## Exercise goal
Images excluded, reproduce each line of the records exactly as it stands.

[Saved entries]
-=-=-

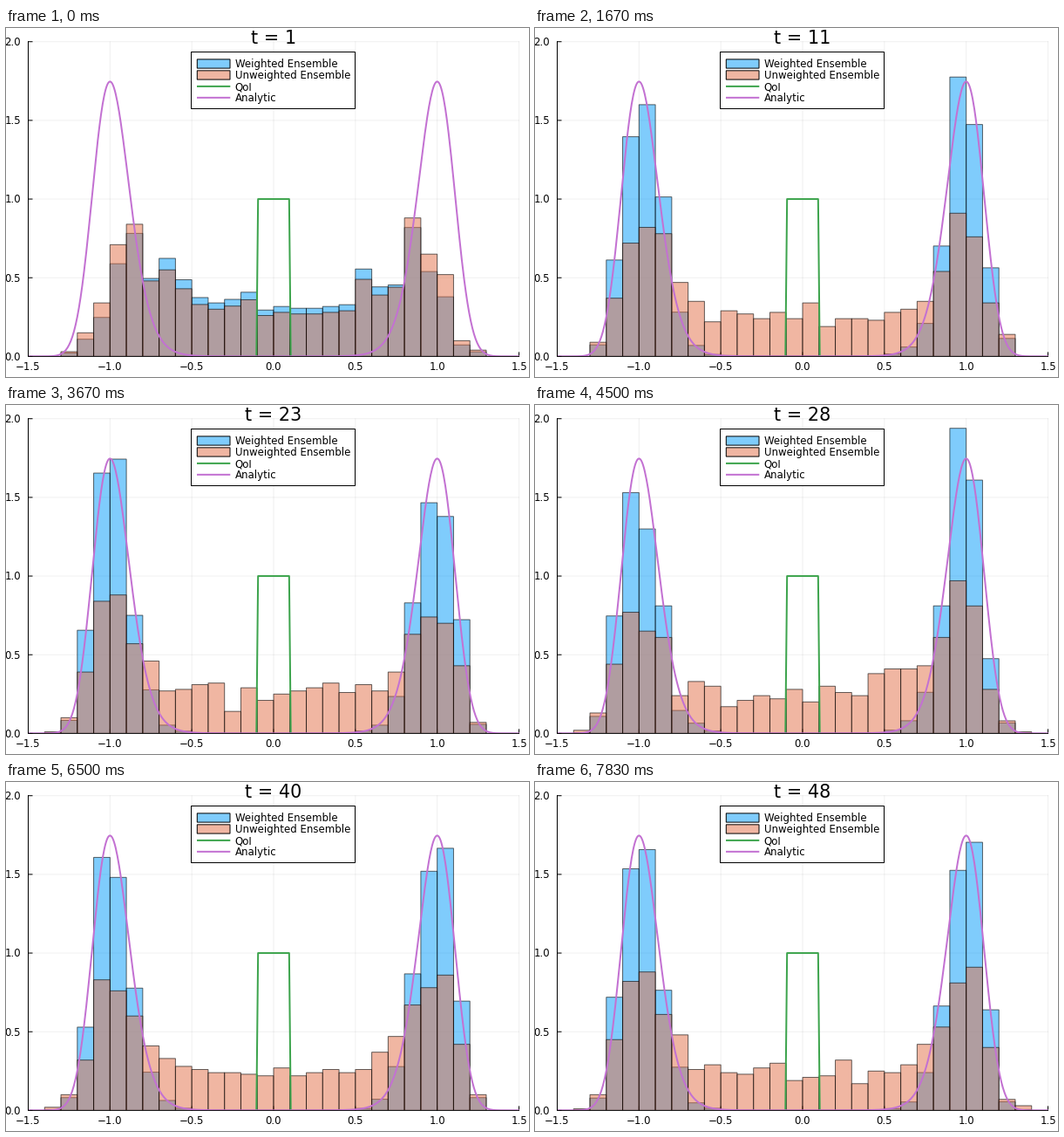
Animation of 600x400 px, one loop 8 s. Source, as a matplotlib script:

```python
import matplotlib.pyplot as plt
import numpy as np
from matplotlib.animation import FuncAnimation
from matplotlib.patches import Rectangle

W, H, DPI = 600, 400, 100
PX = 72 / DPI                      # one pixel in points
FRAMES, INTERVAL = 48, 166.5
X0, X1, Y0, Y1 = 25.5, 588.5, 376.4, 15.7
BLUE, ORANGE, GREEN, PURPLE = "#009AFA", "#E26F46", "#3DA44D", "#C371D2"
FONT, TITLE = 11.8 * PX, 20.8 * PX

EDGES = np.arange(-14, 14) / 10    # left edges of the bins
R = abs(EDGES + 0.05)              # distance of each bin from zero


def well(x, depth):
    """Double-well density with peaks of height 1 at x = -1 and 1."""
    return np.exp(-depth * (x**2 - 1)**2)


def scaled(values, total=10):
    return values * total / values.sum()


# Wide first ensemble, and the two-peaked one it settles into
START = scaled(np.interp(R, [0.45, 0.55, 0.75, 0.85, 0.95, 1.05, 1.15, 1.3],
                         [0.31, 0.44, 0.55, 0.73, 0.68, 0.40, 0.10, 0]))
START_RATIO = 1.12 - np.clip(R - 0.65, 0, 0.4)
PLATEAU = np.clip((1.17 - R) / 0.1, 0, 1)
SETTLED = scaled(0.24 * PLATEAU + 0.6 * well(R, 6))
SETTLED_RATIO = scaled(well(R, 10)) / SETTLED


def densities(step):
    """Weighted and unweighted histograms of 1000 samples."""
    rng = np.random.default_rng(step)
    early = np.exp(-(step - 1) / 2)
    mean = early * START + (1 - early) * SETTLED
    ratio = early * START_RATIO + (1 - early) * SETTLED_RATIO
    plain = rng.multinomial(1000, scaled(mean, 1)) / 100
    return scaled(plain * ratio), plain


fig = plt.figure(figsize=(W / DPI, H / DPI), dpi=DPI, facecolor="white")


def pixel_axes(zorder):
    axes = fig.add_axes([0, 0, 1, 1], zorder=zorder)
    axes.set(xlim=(0, W), ylim=(H, 0))
    axes.axis("off")
    return axes


back, stage = pixel_axes(-1), pixel_axes(1)
ax = fig.add_axes([X0 / W, 1 - Y0 / H, (X1 - X0) / W, (Y0 - Y1) / H])
ax.set(xlim=(-1.5, 1.5), ylim=(0, 2))
ax.axis("off")


def line(axes, xs, ys, color="black", width=1, **kw):
    axes.plot(xs, ys, color=color, lw=width * PX, snap=False, **kw)


def text(x, y, s, ha="center", size=FONT):
    return stage.text(x, y, s, ha=ha, va="baseline", fontsize=size,
                      family="DejaVu Sans", color="black")


def box(x, y, w, h, face, edge="black"):
    return Rectangle((x, y), w, h, facecolor=face, edgecolor=edge,
                     lw=PX, snap=False)


# Axes, grid and tick labels
for v in np.arange(-1.5, 1.6, 0.5):
    x = X0 + (v + 1.5) / 3 * (X1 - X0)
    line(back, [x, x], [Y1, Y0], alpha=0.06)
    line(back, [x, x], [Y0, Y0 - 4.5])
    text(x, 391.7, f"{v:.1f}".replace("-", "\u2212"))
for v in np.arange(0, 2.1, 0.5):
    y = Y0 + v / 2 * (Y1 - Y0)
    line(back, [X0, X1], [y, y], alpha=0.06)
    line(back, [X0, X0 + 4.5], [y, y])
    text(17, y + 4.3, f"{v:.1f}", "right")
line(back, [X0, X0, X1], [Y1, Y0, Y0])

# Histograms
bars = [[ax.add_patch(box(x, 0, 0.1, 0, (color, 0.5), ("black", 0.6)))
         for x in EDGES] for color in (BLUE, ORANGE)]

# Curves
line(ax, [-0.105, -0.095, 0.095, 0.105], [0, 1, 1, 0], GREEN, 2, zorder=3)
xs = np.linspace(-1.5, 1.5, 601)
pdf = scaled(well(xs, 10), 1 / (xs[1] - xs[0]))
line(ax, xs, pdf, PURPLE, 2, zorder=4)

# Legend
stage.add_patch(box(212.5, 27.5, 188, 65, "white"))
LABELS = ["Weighted Ensemble", "Unweighted Ensemble", "QoI", "Analytic"]
for i, (label, color) in enumerate(zip(LABELS, (BLUE, ORANGE, GREEN, PURPLE))):
    y = 41 + 12.95 * i
    text(262.7, y + 4.3, label, "left")
    if i < 2:
        stage.add_patch(box(219.3, y - 5.1, 37.7, 10.2, (color, 0.5)))
    else:
        line(stage, [219, 257.3], [y, y], color, 2, solid_capstyle="butt")

title = text(307, 18, "", size=TITLE)


def update(i):
    title.set_text(f"t = {i + 1}")
    for group, heights in zip(bars, densities(i + 1)):
        for bar, h in zip(group, heights):
            bar.set_height(h)
            bar.set_visible(h > 0)
    return []


anim = FuncAnimation(fig, update, frames=FRAMES, interval=INTERVAL,
                     init_func=lambda: update(0), repeat=True, repeat_delay=0)
plt.show()
```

-=-=-

## Reply to the task
Animation of 600x400 px, one loop 8 s. Source, as a matplotlib script:

```python
import matplotlib.pyplot as plt
import numpy as np
from matplotlib.animation import FuncAnimation
from matplotlib.patches import Rectangle

W, H, DPI = 600, 400, 100
PX = 72 / DPI                      # one pixel in points
FRAMES, INTERVAL = 48, 166.5
X0, X1, Y0, Y1 = 25.5, 588.5, 376.4, 15.7
BLUE, ORANGE, GREEN, PURPLE = "#009AFA", "#E26F46", "#3DA44D", "#C371D2"
FONT, TITLE = 11.8 * PX, 20.8 * PX

EDGES = np.arange(-14, 14) / 10    # left edges of the bins
R = abs(EDGES + 0.05)              # distance of each bin from zero


def well(x, depth):
    """Double-well density with peaks of height 1 at x = -1 and 1."""
    return np.exp(-depth * (x**2 - 1)**2)


def scaled(values, total=10):
    return values * total / values.sum()


# Wide first ensemble, and the two-peaked one it settles into
START = scaled(np.interp(R, [0.45, 0.55, 0.75, 0.85, 0.95, 1.05, 1.15, 1.3],
                         [0.31, 0.44, 0.55, 0.73, 0.68, 0.40, 0.10, 0]))
START_RATIO = 1.12 - np.clip(R - 0.65, 0, 0.4)
PLATEAU = np.clip((1.17 - R) / 0.1, 0, 1)
SETTLED = scaled(0.24 * PLATEAU + 0.6 * well(R, 6))
SETTLED_RATIO = scaled(well(R, 10)) / SETTLED


def densities(step):
    """Weighted and unweighted histograms of 1000 samples."""
    rng = np.random.default_rng(step)
    early = np.exp(-(step - 1) / 2)
    mean = early * START + (1 - early) * SETTLED
    ratio = early * START_RATIO + (1 - early) * SETTLED_RATIO
    plain = rng.multinomial(1000, scaled(mean, 1)) / 100
    return scaled(plain * ratio), plain


fig = plt.figure(figsize=(W / DPI, H / DPI), dpi=DPI, facecolor="white")


def pixel_axes(zorder):
    axes = fig.add_axes([0, 0, 1, 1], zorder=zorder)
    axes.set(xlim=(0, W), ylim=(H, 0))
    axes.axis("off")
    return axes


back, stage = pixel_axes(-1), pixel_axes(1)
ax = fig.add_axes([X0 / W, 1 - Y0 / H, (X1 - X0) / W, (Y0 - Y1) / H])
ax.set(xlim=(-1.5, 1.5), ylim=(0, 2))
ax.axis("off")


def line(axes, xs, ys, color="black", width=1, **kw):
    axes.plot(xs, ys, color=color, lw=width * PX, snap=False, **kw)


def text(x, y, s, ha="center", size=FONT):
    return stage.text(x, y, s, ha=ha, va="baseline", fontsize=size,
                      family="DejaVu Sans", color="black")


def box(x, y, w, h, face, edge="black"):
    return Rectangle((x, y), w, h, facecolor=face, edgecolor=edge,
                     lw=PX, snap=False)


# Axes, grid and tick labels
for v in np.arange(-1.5, 1.6, 0.5):
    x = X0 + (v + 1.5) / 3 * (X1 - X0)
    line(back, [x, x], [Y1, Y0], alpha=0.06)
    line(back, [x, x], [Y0, Y0 - 4.5])
    text(x, 391.7, f"{v:.1f}".replace("-", "\u2212"))
for v in np.arange(0, 2.1, 0.5):
    y = Y0 + v / 2 * (Y1 - Y0)
    line(back, [X0, X1], [y, y], alpha=0.06)
    line(back, [X0, X0 + 4.5], [y, y])
    text(17, y + 4.3, f"{v:.1f}", "right")
line(back, [X0, X0, X1], [Y1, Y0, Y0])

# Histograms
bars = [[ax.add_patch(box(x, 0, 0.1, 0, (color, 0.5), ("black", 0.6)))
         for x in EDGES] for color in (BLUE, ORANGE)]

# Curves
line(ax, [-0.105, -0.095, 0.095, 0.105], [0, 1, 1, 0], GREEN, 2, zorder=3)
xs = np.linspace(-1.5, 1.5, 601)
pdf = scaled(well(xs, 10), 1 / (xs[1] - xs[0]))
line(ax, xs, pdf, PURPLE, 2, zorder=4)

# Legend
stage.add_patch(box(212.5, 27.5, 188, 65, "white"))
LABELS = ["Weighted Ensemble", "Unweighted Ensemble", "QoI", "Analytic"]
for i, (label, color) in enumerate(zip(LABELS, (BLUE, ORANGE, GREEN, PURPLE))):
    y = 41 + 12.95 * i
    text(262.7, y + 4.3, label, "left")
    if i < 2:
        stage.add_patch(box(219.3, y - 5.1, 37.7, 10.2, (color, 0.5)))
    else:
        line(stage, [219, 257.3], [y, y], color, 2, solid_capstyle="butt")

title = text(307, 18, "", size=TITLE)


def update(i):
    title.set_text(f"t = {i + 1}")
    for group, heights in zip(bars, densities(i + 1)):
        for bar, h in zip(group, heights):
            bar.set_height(h)
            bar.set_visible(h > 0)
    return []


anim = FuncAnimation(fig, update, frames=FRAMES, interval=INTERVAL,
                     init_func=lambda: update(0), repeat=True, repeat_delay=0)
plt.show()
```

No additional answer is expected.